Anorexia (Diagnosis, Treatment, and Preventions)

Definition: Anorexia, also known as Anorexia nervosa, is a psychological and potentially life-threatening eating disorder. It can affect anyone of any age, gender, or background. As well as restricting the amount of food eaten, they may do lots of exercises to get rid of the food eaten. Some people with anorexia may experience cycles of bingeing and then purging.

Anorexia isn’t really about food. It’s an extremely unhealthy and sometimes life-threatening way to try to cope with emotional problems. When people have anorexia, they often equate thinness with self-worth.

Additionally, women and men who suffer from this eating disorder exemplify a fixation with a thin figure and abnormal eating patterns. Anorexia nervosa is interchangeable with the term anorexia, which refers to self-starvation and lack of appetite.

The exact cause of anorexia is unknown. As with many diseases, it’s probably a combination of biological, psychological and environmental factors. Anorexia is more common in girls and women. However, boys and men have increasingly developed eating disorders, possibly related to growing social pressures.

There are a number of signs of anorexia, but someone doesn’t have to have all of them to be suffering. It’s not always obvious that someone has an eating disorder – remember, they are mental illnesses. If a person with anorexia becomes severely malnourished, every organ in the body can be damaged, including the brain, heart, and kidneys. This damage may not be fully reversible, even when the anorexia is under control.

This eating disorder can affect males or females. However, 90-95% of those diagnosed are girls and women. It’s estimated that 5-20% of people affected by this eating disorder will die, with severity in relation to the length of time.

Diagnosis and Treatment of Anorexia: If the doctor suspects that people have anorexia nervosa, he or she will typically do several tests and exams to help pinpoint a diagnosis, rule out medical causes for the weight loss, and check for any related complications.

These exams and tests generally include:

  • Physical exam
  • Lab tests
  • Psychological evaluation
  • Other studies. X-rays may be taken to check the patient’s bone density, check for stress fractures or broken bones, or check for pneumonia or heart problems. Electrocardiograms may be done to look for heart irregularities.

People with anorexia experience a deep fear of gaining weight, and will usually challenge the idea that they should. In most cases, anorexia can be treated in outpatient facilities. More intensive treatment in day patient and inpatient units might become necessary if the condition worsens if their health doesn’t improve in response to outpatient treatment, or there is another high risk to their physical health.

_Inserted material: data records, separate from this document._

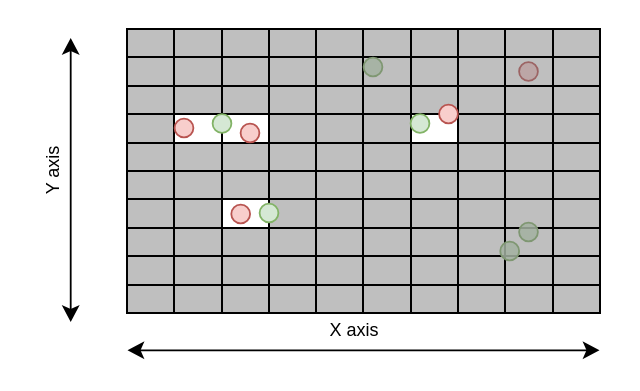
<!DOCTYPE html>
<html lang="en">
<head>
<meta charset="utf-8">
<title>Grid cells and axes</title>
<style>
:root {
  --line: #000;
  --cell: #bfbfbf;
  --active: #fff;
  --red: #f8cecc;
  --red-edge: #b85450;
  --green: #d5e8d4;
  --green-edge: #82b366;
  --dim-red: #bba1a1;
  --dim-red-edge: #9c6464;
  --dim-green: #a2b0a0;
  --dim-green-edge: #7f9772;
}
* { box-sizing: border-box; }
html, body { margin: 0; }
.diagram {
  position: relative;
  width: 640px;
  height: 391px;
  overflow: hidden;
  background: #fff;
  color: var(--line);
  font: 18px/20px "Liberation Sans", sans-serif;
}
.board {
  position: absolute;
  left: 126px;
  top: 28px;
  width: 475px;
  height: 286px;
  display: grid;
  grid-template: repeat(10, 1fr) / repeat(10, 1fr);
  gap: 2px;
  padding: 2px;
  background: var(--line);
}
.board i { background: var(--cell); }
.board .active { background: var(--active); }
.overlay { position: absolute; inset: 0; }
.red { fill: var(--red); stroke: var(--red-edge); }
.green { fill: var(--green); stroke: var(--green-edge); }
.dim { fill-opacity: .85; }
.dim.red { fill: var(--dim-red); stroke: var(--dim-red-edge); }
.dim.green { fill: var(--dim-green); stroke: var(--dim-green-edge); }
.points { stroke-width: 1.8; }
.axes { stroke: var(--line); stroke-width: 1.8; }
.label {
  position: absolute;
  width: 80px;
  text-align: center;
  white-space: nowrap;
}
.x-label { left: 314px; top: 320px; }
.y-label { left: 13px; top: 160px; transform: rotate(-90deg); }
</style>
</head>
<body>
<main class="diagram">
  <div class="board">
    <i></i><i></i><i></i><i></i><i></i><i></i><i></i><i></i><i></i><i></i>
    <i></i><i></i><i></i><i></i><i></i><i></i><i></i><i></i><i></i><i></i>
    <i></i><i></i><i></i><i></i><i></i><i></i><i></i><i></i><i></i><i></i>
    <i></i><i class="active"></i><i class="active"></i><i></i><i></i><i></i><i class="active"></i><i></i><i></i><i></i>
    <i></i><i></i><i></i><i></i><i></i><i></i><i></i><i></i><i></i><i></i>
    <i></i><i></i><i></i><i></i><i></i><i></i><i></i><i></i><i></i><i></i>
    <i></i><i></i><i class="active"></i><i></i><i></i><i></i><i></i><i></i><i></i><i></i>
    <i></i><i></i><i></i><i></i><i></i><i></i><i></i><i></i><i></i><i></i>
    <i></i><i></i><i></i><i></i><i></i><i></i><i></i><i></i><i></i><i></i>
    <i></i><i></i><i></i><i></i><i></i><i></i><i></i><i></i><i></i><i></i>
  </div>
  <svg class="overlay" width="640" height="391" viewBox="0 0 640 391" aria-hidden="true">
    <defs>
      <circle id="point" r="9.4"/>
      <path id="arrowhead" d="M0 0 L-9 17 L0 13 L9 17 Z" stroke="none"/>
    </defs>
    <g class="points">
      <use href="#point" class="dim green" x="373" y="67"/>
      <use href="#point" class="dim red" x="528.5" y="71.5"/>
      <use href="#point" class="dim green" x="528.5" y="232"/>
      <use href="#point" class="dim green" x="509.7" y="251"/>
      <use href="#point" class="red" x="184" y="128"/>
      <use href="#point" class="green" x="222" y="123.5"/>
      <use href="#point" class="red" x="250" y="133"/>
      <use href="#point" class="green" x="420" y="123.5"/>
      <use href="#point" class="red" x="448.5" y="114"/>
      <use href="#point" class="red" x="240.7" y="214"/>
      <use href="#point" class="green" x="269" y="213"/>
    </g>
    <g class="axes">
      <line x1="70.7" y1="50" x2="70.7" y2="310"/>
      <use href="#arrowhead" transform="translate(70.7 38)"/>
      <use href="#arrowhead" transform="translate(70.7 322) rotate(180)"/>
      <line x1="139" y1="350.3" x2="588" y2="350.3"/>
      <use href="#arrowhead" transform="translate(127.5 350.3) rotate(-90)"/>
      <use href="#arrowhead" transform="translate(599.5 350.3) rotate(90)"/>
    </g>
  </svg>
  <span class="label x-label">X axis</span>
  <span class="label y-label">Y axis</span>
</main>
</body>
</html>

Effective, holistic eating disorder treatment of anorexia involves three necessary components:

  • Medical: The highest priority in the treatment of anorexia nervosa is addressing any serious health issues that may have resulted from the eating disordered behaviors, such as malnutrition, electrolyte imbalance, amenorrhea, and an unstable heartbeat.
  • Nutritional: This component encompasses weight restoration, implementation, and supervision of a tailored meal plan, and education about normal eating patterns.
  • Therapy: The goal of this part of treatment is to recognize underlying issues associated with the eating disorder, address and heal from traumatic life events, learn healthier coping skills and further develop the capacity to express and deal with emotions.

The most useful therapy will vary from person to person and depend on circumstances. For example, family interventions are recommended as part of the treatment for children and adolescents. The therapy people are offered should take into account their preferences and those of the people caring for them where appropriate.

Preventions: There’s no guaranteed way to prevent anorexia nervosa. Primary care physicians (pediatricians, family physicians, and internists) may be in a good position to identify early indicators of anorexia and prevent the development of full-blown illness. For instance, they can ask questions about eating habits and satisfaction with appearance during routine medical appointments.

Anorexia is not a lifestyle choice—it’s an illness that slowly breaks down people’s mental and physical capacities. It’s out of the darkness that light appears and help is always available. A healthy, happy life is available for people and it begins with one step.

 

Information Source:

  1. beateatingdisorders.org.uk
  2. eatingdisorderhope.com
  3. mayoclinic.org
  4. psycom.net
  5. wikipedia